I was pondering this during much of December 2015 observing people (myself included) at what are supposed to be relaxed gatherings spending quality time with those they love / like, yet every now and then they are on their smartphones either checking messages or snapping videos / photos instead of being "in the moment".
Observing this and looking at the popular apps, I couldn't help but notice how few of these apps were really "essential" (despite being labelled essential in various App stores) to day to day living.
Would something tragic happen if I didn't read an e-mail on my smartphone as soon as I received it?
Do I really need to respond to that instant messaging message immediately, is it that urgent?
Even phone calls, do you have to answer every phone call irrespective what you're busy with, is it a matter of life and death?
Can that tweet or Facebook update wait?
Asking these and many more questions has led me to believe that we (most of us) have let the technology dictate to us what to do instead of it enhancing our lives.
As such, I'm went on an experiment (which has now become part of my life), a tweak of the low information diet as suggested by Tim Ferris in the Four Hour Work Week to see if whether my life will improve or suffer as a result of not necessarily using less technology but rather looking at how it can improve my life, how it can serve me and not make a slave of me.

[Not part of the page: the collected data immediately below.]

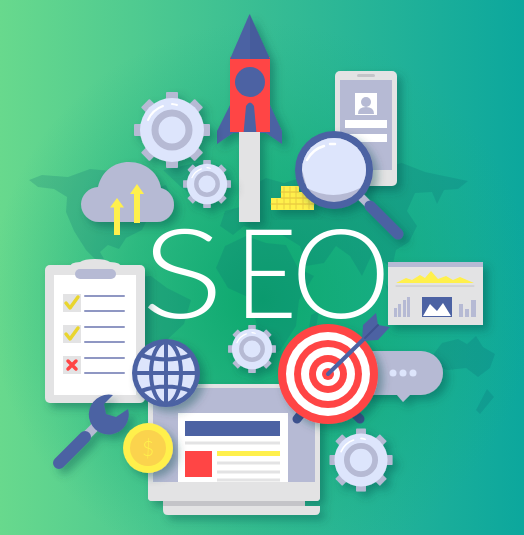
<!DOCTYPE html>
<html lang="en">
<head>
<meta charset="utf-8">
<title>SEO</title>
<style>
:root {
  --navy: #4c62a3;
  --navy-dark: #3e5290;
  --red: #ff4545;
  --lilac: #b6bad4;
  --lilac-dark: #a3a8c8;
  --ice: #dde5fc;
  --grey: #e3e3e4;
  --grey-dark: #c4c4c8;
  --yellow: #fff04c;
  --gold: #fbd34d;
  --white: #fff;
  --map: #0a6672;
}
* { margin: 0; padding: 0; }
html, body { width: 524px; height: 535px; overflow: hidden; }
svg { display: block; }
.navy { fill: var(--navy); }
.navy-dark { fill: var(--navy-dark); }
.red { fill: var(--red); }
.lilac { fill: var(--lilac); }
.lilac-dark { fill: var(--lilac-dark); }
.ice { fill: var(--ice); }
.grey { fill: var(--grey); }
.grey-dark { fill: var(--grey-dark); }
.yellow { fill: var(--yellow); }
.gold { fill: var(--gold); }
.white { fill: var(--white); }
.map { fill: var(--map); opacity: .2; }
.raised { filter: url(#shadow); }
.line { fill: none; stroke-linecap: round; stroke-linejoin: round; }
.headline { font: 300 125px Lato, "Open Sans", sans-serif; fill: var(--white); }
.coin-sign { font: 300 21px Lato, sans-serif; fill: var(--yellow); text-anchor: middle; }
</style>
</head>
<body>
<svg width="524" height="535" viewBox="0 0 524 535" xmlns="http://www.w3.org/2000/svg">
  <defs>
    <linearGradient id="backdrop" x1="0" y1="0" x2="1" y2="0">
      <stop offset="0" stop-color="#68d98d"/>
      <stop offset=".5" stop-color="#38bd93"/>
      <stop offset="1" stop-color="#0ca79d"/>
    </linearGradient>
    <radialGradient id="glow" cx=".5" cy=".56" r=".52">
      <stop offset="0" stop-color="#04a467" stop-opacity=".85"/>
      <stop offset=".5" stop-color="#0aa870" stop-opacity=".5"/>
      <stop offset="1" stop-color="#19b080" stop-opacity="0"/>
    </radialGradient>
    <filter id="shadow" x="-30%" y="-30%" width="170%" height="170%">
      <feDropShadow dx="5" dy="5" stdDeviation="4" flood-color="#064a48" flood-opacity=".38"/>
    </filter>
    <g id="teeth">
      <rect x="-6" y="-38" width="12" height="76" rx="1"/>
      <rect x="-38" y="-6" width="76" height="12" rx="1"/>
    </g>
    <g id="gear">
      <g class="lilac">
        <use href="#teeth"/>
        <use href="#teeth" transform="rotate(45)"/>
      </g>
      <circle class="ice" r="32"/>
      <circle class="line" r="17" stroke="#b6bad4" stroke-width="7"/>
      <path class="line" d="M-24-10A26 26 0 0 1-9-24M0-26A26 26 0 0 1 5-25" stroke="#fff" stroke-width="2"/>
    </g>
    <path id="tick" class="line" d="M-6-1L-2 5 6-7" stroke="#4c62a3" stroke-width="3.5"/>
    <path id="upload-arrow" d="M0-20L7-10H3V19H-3V-10H-7Z"/>
    <g id="checkbox">
      <rect class="grey" x="-9" y="-9" width="18" height="18"/>
    </g>
    <g id="note-lines">
      <path class="line" d="M0 0H39M0 15H39" stroke="#8f97c3" stroke-width="2"/>
    </g>
  </defs>

  <rect width="524" height="535" fill="url(#backdrop)"/>
  <rect width="524" height="535" fill="url(#glow)"/>

  <g id="world-map" class="map">
    <path d="M29 180L42 175 68 177 90 169 122 172 145 180 151 190 166 185 173 199 160 210 149 216 142 230 126 238 119 249 108 245 100 252 107 264 122 268 135 280 121 276 102 266 86 250 74 231 66 212 67 197 54 189 38 187Z"/>
    <path d="M133 277L151 276 167 288 191 300 184 324 169 338 158 358 148 384 139 381 141 351 132 323 124 300Z"/>
    <path d="M163 170L196 163 225 166 215 182 194 196 181 187Z"/>
    <path d="M220 226L225 211 240 207 250 187 266 178 284 183 306 176 340 164 382 168 402 163 425 172 468 181 458 189 444 190 437 204 432 192 415 193 407 211 417 226 409 242 396 250 392 268 381 260 373 252 362 276 350 256 336 246 324 263 306 266 300 246 282 235 262 232 244 226 233 235Z"/>
    <path d="M225 246L246 236 266 243 286 245 298 268 314 276 299 300 296 326 280 351 266 356 257 326 250 298 228 288 216 268Z"/>
    <path d="M311 315L319 311 314 339 307 341Z"/>
    <path d="M432 356L442 343 458 339 467 344 476 336 483 347 495 354 490 368 478 377 466 368 448 370 434 367Z"/>
    <path d="M385 283L398 300 413 306 408 311 391 301ZM411 286L424 280 421 300 411 299ZM447 303L463 307 477 319 459 317ZM487 389L494 397 480 414 476 410Z"/>
  </g>

  <g id="rocket">
    <g class="raised">
      <rect class="grey" x="239" y="126" width="21" height="96"/>
      <path class="navy" d="M230 105L217 131V144L233 133H266L282 144V131L270 105Z"/>
      <rect class="red" x="230" y="57" width="40" height="75"/>
      <path class="navy" d="M249.500 14L270 59H230Z"/>
    </g>
    <path class="navy-dark" d="M250 14L270 59H250Z" opacity=".35"/>
    <circle class="navy" cx="250" cy="82" r="15"/>
    <path class="navy" d="M246 106Q250 99 254 106L257 139H243Z"/>
    <rect class="grey" x="239" y="132" width="21" height="18"/>
  </g>

  <g id="gears">
    <g class="raised"><use href="#gear" transform="translate(172 130)"/></g>
    <g class="raised"><use href="#gear" transform="translate(207 184) scale(.63)"/></g>
    <g class="raised"><use href="#gear" transform="translate(252 349) scale(.63)"/></g>
    <g class="raised"><use href="#gear" transform="translate(361 460) scale(.83)"/></g>
  </g>

  <g id="cloud-upload">
    <path class="lilac raised" d="M99 222A18 18 0 0 1 81 204 18 18 0 0 1 98 187C102 171 114 162 129 162 146 162 159 174 161 188A17 17 0 0 1 174 205 17 17 0 0 1 157 222Z"/>
    <use class="yellow" href="#upload-arrow" transform="translate(117 217) scale(1 .95)"/>
    <use class="yellow" href="#upload-arrow" transform="translate(137 204)"/>
  </g>

  <g id="coin-stacks">
    <path class="yellow raised" d="M271 198H281V186H299V192H314V210H271Z"/>
    <path class="line" d="M271 204H314M281 198H314M281 192H299" stroke="#e3bd3c" stroke-width="1"/>
    <path class="line" d="M277 199V209M284 187V209M290 187V209M296 187V209M303 193V209M309 193V209" stroke="#e9cc42" stroke-width="1"/>
  </g>

  <g id="profile-phone">
    <rect class="grey raised" x="335" y="71" width="62" height="115" rx="5"/>
    <path class="lilac" d="M340 80H392V170H340Z"/>
    <rect class="grey-dark" x="357" y="74" width="18" height="3" rx="1.500"/>
    <rect class="white" x="355" y="93" width="22" height="22"/>
    <circle class="lilac" cx="366" cy="102" r="5"/>
    <path class="lilac" d="M358 114Q358 107 366 107T374 114Z"/>
    <path class="white" d="M345 120H387V128H345ZM345 134H387V142H345Z"/>
    <circle class="lilac" cx="366" cy="178" r="5"/>
  </g>

  <g id="magnifier">
    <g class="raised">
      <path class="line" d="M358 194L370 206" stroke="#b6bad4" stroke-width="8"/>
      <path class="line" d="M370 206L398 234" stroke="#4c62a3" stroke-width="11"/>
      <circle class="navy" cx="334" cy="170" r="39"/>
    </g>
    <circle class="lilac" cx="334" cy="170" r="32"/>
    <path class="ice" d="M302 170A32 32 0 0 1 366 170A32 32 0 0 1 360 188Q333 202 307 188Z"/>
    <path class="line" d="M307 160Q313 149 324 146M330 144H335" stroke="#fff" stroke-width="2.500"/>
  </g>

  <g id="headline" class="headline" role="text" aria-label="SEO">
    <text x="141" y="318" textLength="83" lengthAdjust="spacingAndGlyphs">S</text>
    <text x="235" y="318" textLength="62" lengthAdjust="spacingAndGlyphs">E</text>
    <text x="291" y="318" textLength="100" lengthAdjust="spacingAndGlyphs">O</text>
  </g>

  <g id="analytics-window">
    <rect class="grey raised" x="388" y="262" width="95" height="63"/>
    <rect class="lilac" x="388" y="262" width="95" height="5"/>
    <path class="yellow" d="M396 283L406 278 412 280 420 275 425 278 431 271 438 279 446 276 453 280 460 277 474 283Z"/>
    <path class="line" d="M396 286H474" stroke="#c4c4c8" stroke-width="1"/>
    <path class="lilac" d="M394 308H397V317H394ZM398 304H401V317H398ZM403 300H406V317H403ZM407 297H410V317H407ZM459 304H463V317H459ZM465 309H469V317H465ZM471 300H476V317H471Z"/>
    <rect class="navy" x="422" y="297" width="30" height="20"/>
    <path class="white" d="M423 316L430 304 437 311 443 303 451 316Z"/>
  </g>

  <g id="clipboard">
    <rect class="grey raised" x="45" y="265" width="100" height="138" rx="5"/>
    <rect class="white" x="54" y="275" width="82" height="120"/>
    <path class="grey" d="M69 275V268Q70 262 80 262Q84 259 95 259T110 262Q121 262 122 268V275Z"/>
    <rect class="lilac" x="75" y="269" width="41" height="10" rx="5"/>
    <use href="#checkbox" x="72" y="303"/>
    <use href="#checkbox" x="72" y="334"/>
    <use href="#checkbox" x="72" y="365"/>
    <path class="line" d="M66 303L70 308 78 297M66 334L70 339 78 328" stroke="#e9d52e" stroke-width="3.500"/>
    <path class="line" d="M68 361L76 369M76 361L68 369" stroke="#ff4545" stroke-width="3.500"/>
    <use href="#note-lines" x="85" y="296"/>
    <use href="#note-lines" x="85" y="327"/>
    <use href="#note-lines" x="85" y="358"/>
  </g>

  <g id="laptop">
    <g class="raised">
      <rect class="grey" x="148" y="384" width="172" height="117" rx="4"/>
      <path class="grey" d="M163 506H320V510Q320 515 315 515H168Q163 515 163 510Z"/>
    </g>
    <path class="grey-dark" d="M163 501H305V506H163Z"/>
    <rect class="lilac" x="153" y="388" width="162" height="95"/>
    <path class="grey" d="M148 482H320V497Q320 501 316 501H152Q148 501 148 497Z"/>
    <rect class="white" x="178" y="413" width="110" height="69"/>
    <rect class="navy" x="185" y="421" width="95" height="15"/>
    <path class="line" d="M185 443H280M217 463H280M217 472H280M217 480H280" stroke="#e3e3e4" stroke-width="3" style="stroke-linecap:butt"/>
    <rect class="red" x="185" y="451" width="27" height="26"/>
    <rect class="yellow" x="217" y="451" width="63" height="5"/>
  </g>

  <g id="globe">
    <circle class="navy raised" cx="166" cy="373" r="34"/>
    <circle class="ice" cx="166" cy="373" r="29"/>
    <g class="line" stroke="#4c62a3" stroke-width="4">
      <ellipse cx="166" cy="373" rx="15" ry="31"/>
      <path d="M166 342V404M135 373H197M141 355Q166 364 191 355M141 391Q166 382 191 391"/>
    </g>
  </g>

  <g id="wrench">
    <g class="raised">
      <path class="line" d="M85 437L99 423" stroke="#b6bad4" stroke-width="9"/>
      <path class="line" d="M59 463L85 437" stroke="#4c62a3" stroke-width="12"/>
      <path class="navy" d="M113 395A20 20 0 1 0 128 409L116 417 106 414 104 404Z"/>
    </g>
  </g>

  <g id="coin">
    <circle class="yellow raised" cx="148" cy="448" r="25"/>
    <circle class="gold" cx="148" cy="448" r="18"/>
    <text class="coin-sign" x="148" y="456">$</text>
  </g>

  <g id="speech-bubble">
    <path class="lilac raised" d="M372 351H421A22 22 0 0 1 443 373 22 22 0 0 1 421 395H410L403 402 397 395H372A22 22 0 0 1 372 351Z"/>
    <g class="ice">
      <circle cx="393" cy="373" r="3.500"/>
      <circle cx="403" cy="373" r="3.500"/>
      <circle cx="413" cy="373" r="3.500"/>
    </g>
  </g>

  <g id="target">
    <path class="line" d="M301 414L297 419M355 414L360 419" stroke="#3e5290" stroke-width="9"/>
    <circle class="red raised" cx="328" cy="374" r="50"/>
    <circle class="white" cx="328" cy="374" r="42"/>
    <circle class="red" cx="328" cy="374" r="34"/>
    <circle class="white" cx="328" cy="374" r="27"/>
    <circle class="red" cx="328" cy="374" r="19"/>
    <circle class="white" cx="328" cy="374" r="12"/>
    <circle class="red" cx="328" cy="374" r="6"/>
    <path class="line" d="M328 374L371 332" stroke="#4c62a3" stroke-width="4"/>
    <path class="navy" d="M362 341L363 325 376 313 378 325 390 327 378 340Z"/>
    <path class="line" d="M365 338L378 325" stroke="#3e5290" stroke-width="2"/>
  </g>
</svg>
</body>
</html>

After all, African culture is mostly about Ubuntu and people centric.
So, below are the 6 steps I think you should start doing to be more productive and rid yourself of smartphone addiction (it's a psychological condition, apparently).
1. Monitor Your Smartphone & Data Usage
One of the quickest ways (if you pay for your own cellphone usage) is to monitor your voice and data usage on your smartphone.
This is one of the quickest ways to wean you off your smartphone and apps addiction. The logic being that once you are aware which of your apps are eating the most of your data allocation then the likely you'll find ways of using them less.
Most smartphones (Android & iOS) come with built-in data monitoring but there's a plethora of apps on App stores that can help you monitor and manage your smartphone data usage.
2. Plan Your Time
More often than not, one checks social media and other seemingly frivolous apps during a time when you have nothing planned.
When you're bored and have nothing planned, social media, news and e-mails are a "rabbit hole" that can keep you engaged for hours on end eventually evenn likely making you miss doing important tasks.
To avoid this, plan your time and stick to the plan.
3. Turn Off App Notifications
App notifications are habit forming. Every time your phone beeps or the light flickers you immediately pick it up irrespective of the app the notification is coming from. As such, one of the best things you can do is to switch off app notifications for non-essential apps.
Do smartphones serve us or are we slaves to them? Tweet
At first, like any addiction, there'll be withdrawal symptoms. You will find yourself checking your apps periodically despite there being no notifications thanks to the habit forming nature of app notifications. You just have to be disciplined and wean yourself off that and only check apps during times you have scheduled for social media or any specific apps.
4. Avoid Reading E-mails In The Mornings
E-mail, like instant messaging apps and social media is like a rabbit hole. You first send an e-mail, then a conversation ensues which likely distracts your focus from real work.
E-mail will literally punch you in the face. Everyone is URGENT, everyone wants a response NOW but truth is you won't get any real work done if all you're doing is writing and responding to e-mails. So, park E-mail to a later time in the day and use the time when you are energized and optimally focused do to real work.
5. Go Offline Periodically
The frequency of when you go offline is not important, the important part is to pick a regular time and go offline, completely.
Apart from helping with app and smartphone addiction, going offline periodically after a while helps with anxiety related to not being on your smartphone. Soon enough you realize the world didn't end because you weren't on social media.
6. Minimize News
There is always news. News never end. Worse, once you read something it likely influences your mood and you're likely going to share it which in turn starts a conversation which takes up time which you never planned to waste ;-).
You CAN live without news. Or if you can't, minimize your consumption of news. Pick one or two sources and only check them at dedicated times.
Cover Image, Chewing Gum & Texting | Tumblr